A pneumatophore is an exterior structure that aids in helping a tree to absorb oxygen from the air, much like a snorkel helps a swimmer to obtain oxygen while still remaining underwater. Since water levels often fluctuate so frequently in areas where cypress trees are found, this theory revolves around the idea that cypress trees need these structures in order to get their oxygen during times of flooding or unusually high water levels. Since this is what mangroves use their knees for, and because cypress trees and mangroves are often found in the same habitats, it would seem a likely assumption. However, doubts have been raised after recent studies have shown cypress knees to be quite ineffective at actually absorbing oxygen from the surrounding air.
Theory 2: Cypress Knees Provide Structural Strength
Many species of cypress trees are found in swamps and wetlands, areas where the soil can be moist, soggy, and relatively unstable, especially in areas that are prone to hurricanes and flooding, such as the Florida Everglades. Because some types of cypress trees grow very high and thin, this unstable soil could potentially cause them to fall over and die as their root system weakens. However, this doesn’t happen, and most cypress trees will remain standing tall and straight even when they appear to be hanging on by mere threads at their bases. This theory certainly seems like the more appropriate of the two, especially considering that the first theory has recently been somewhat disproved, but more research is necessary before any final conclusions can be drawn.

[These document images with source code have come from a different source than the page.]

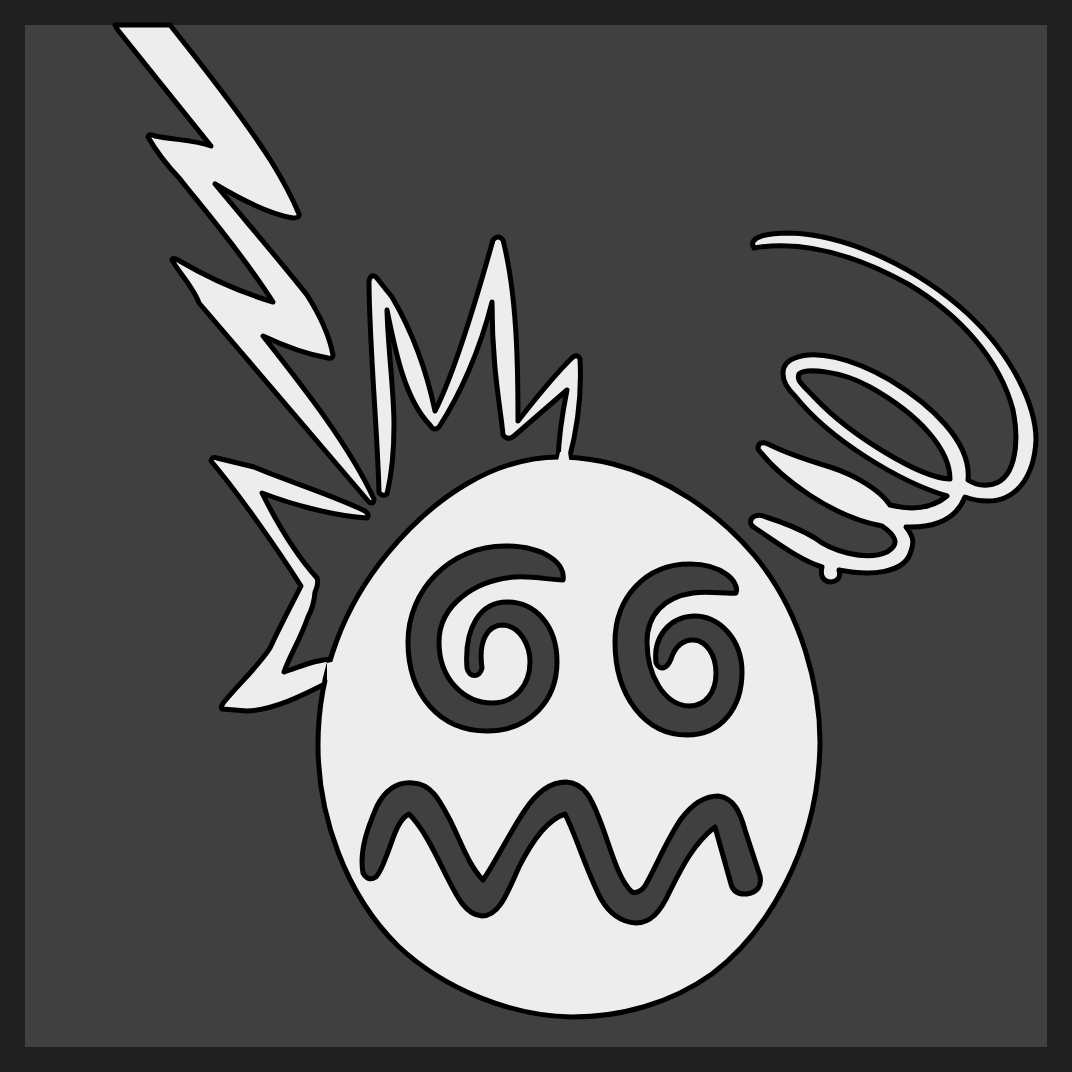
<!DOCTYPE html>
<html lang="en">
<head>
<meta charset="utf-8">
<title>Dizzy face struck by lightning</title>
<style>
:root { --frame: #202020; --ground: #404040; --light: #ededed; --ink: #000; }
html, body { margin: 0; overflow: hidden; background: var(--frame); }
svg { display: block; width: 1072px; height: 1072px; }
.frame { fill: var(--frame); }
.ground { fill: var(--ground); }
.light, .dark { stroke: var(--ink); stroke-width: 5; stroke-linejoin: round; }
.light { fill: var(--light); }
.dark { fill: var(--ground); }
</style>
</head>
<body>
<svg viewBox="0 0 1072 1072" role="img" aria-label="Dizzy face with spiral eyes, struck by a lightning bolt">
  <rect class="frame" width="1072" height="1072"/>
  <rect class="ground" x="25" y="25" width="1022" height="1022"/>

  <path id="lightning" class="light" d="M115 25H170C202 65 245 120 271 161Q289 190 299 214Q300 218 293 218C270 214 240 199 215 184C250 226 285 267 307 295Q328 328 333 355Q333 359 328 358C305 354 280 344 263 336C300 383 348 443 374 499Q374 505 369 502L199 303C194 288 177 270 172 260Q173 257 178 260C205 276 240 292 273 302C240 250 196 200 180 179Q160 158 148 137Q149 133 155 136C175 140 195 140 211 146C180 108 147 66 117 29Z"/>

  <g id="impact">
    <path class="light" d="M379 493C378 440 369 340 369 281Q371 273 376 277L392 297C412 331 427 373 435 411C455 372 479 290 493 240Q498 234 503 240C517 295 518 365 518 421C533 402 553 376 573 357Q578 354 580 359C582 395 577 430 569 460L558 460Q559 430 567 390L514 436Q508 441 503 435C501 410 492 370 492 302C480 350 460 395 439 427Q434 432 430 425C405 400 395 350 387 310C388 350 394 390 394 425Q394 465 387 494Q383 497 379 493Z"/>
    <path class="light" d="M367 518C335 516 293 505 262 493C278 525 297 556 317 578Q319 584 315 592Q314 606 308 617C300 640 290 655 284 672C300 667 316 659 334 659L331 681C307 693 276 710 247 711Q234 710 222 709Q220 707 224 702C239 684 260 664 270 648C282 622 293 602 301 586C278 550 239 494 211 461Q212 456 217 458L254 467C290 482 335 496 365 511Q370 515 367 518Z"/>
  </g>

  <g id="head">
    <path class="light" d="M564 457Q589 458 613 464C665 477 718 512 754 555C803 613 820 690 820 742C819 850 765 934 712 974C670 1004 620 1017 572 1017C512 1016 445 990 398 946C345 894 318 815 318 745C318 670 345 605 387 554C433 498 495 455 564 457Z"/>
    <path fill="var(--light)" d="M560 452H568L570 465H557ZM327 663L345 659 340 688 327 680Z"/>
  </g>

  <g id="eyes">
    <path class="dark" d="M563 580C566 564 545 546 505 546C450 546 408 590 408 642C408 695 440 731 487 731C530 731 557 700 557 662C557 625 535 602 507 602C480 602 464 628 467 668C469 678 480 678 482 668C478 640 488 625 503 625C520 626 530 645 530 662C530 685 515 703 492 703C465 703 439 680 439 642C439 605 475 580 515 577C535 576 550 580 563 580Z"/>
    <path class="dark" d="M736 593C740 582 722 564 690 564C645 564 615 598 615 642C615 696 645 735 687 735C722 735 742 707 742 672C742 640 720 616 694 616C669 617 653 637 656 663C660 671 667 669 671 659C675 646 684 639 694 640C707 641 716 656 716 673C716 692 706 706 689 706C664 705 647 675 647 642C647 614 665 597 693 593C709 591 726 594 736 593Z"/>
  </g>

  <path id="mouth" class="dark" d="M363 873C359 850 368 827 377 806C388 785 402 782 413 783C432 784 440 801 450 820C461 842 469 866 483 880C495 863 510 832 525 810C537 792 551 782 566 782C585 783 592 800 599 818C610 845 617 878 632 892Q639 894 645 886C657 865 666 841 681 819C693 803 705 796 718 796C734 798 740 812 745 830L760 876Q763 891 747 894Q734 895 731 884L715 827C694 843 682 867 670 891C660 913 650 923 636 923C619 922 608 911 601 899C586 870 577 838 565 814C546 820 531 843 519 867C507 894 499 916 482 916C466 915 457 897 448 879C435 853 424 829 409 814C397 820 393 840 386 857Q381 871 376 877Q368 882 363 873Z"/>

  <path id="dizzy-coil" class="light" fill-rule="evenodd" d="M754 248C747 237 767 233 790 233C850 235 920 270 968 314C1012 355 1036 405 1036 440C1034 480 1014 501 988 501Q976 501 965 497C956 520 935 528 906 527C914 537 914 543 911 551C905 574 870 576 839 570Q842 581 830 582Q819 580 822 567C800 560 779 544 755 528Q748 524 752 518Q757 513 766 517C785 523 800 529 815 538C830 550 865 562 887 552C901 544 895 535 882 526C832 517 780 478 758 449Q758 440 768 444C790 455 810 461 830 467C855 475 880 490 890 505C910 510 930 510 947 496C900 482 830 440 795 396C778 380 780 363 795 358C815 350 850 357 890 380C930 404 972 442 968 480Q977 486 988 485C1015 483 1020 445 1013 410C1000 360 960 315 908 284C850 252 800 240 754 248ZM799 374C805 368 840 370 870 387C920 415 950 450 950 479C920 478 850 435 815 398C803 385 796 381 799 374Z"/>
</svg>
</body>
</html>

While the answer to the question, “Why do bald cypresses have knees?” is still a mystery, scientists are getting closer to reaching a conclusion. To observe a few species of cypress trees right within their native swamps, take an airboat ride through the Everglades this summer. After viewing a plethora of Florida’s native plants and animals in the wild while on an airboat tour, not only will you have a greater appreciation of the bald cypress, but you may even be left with a few theories for yourself about those mysterious knees.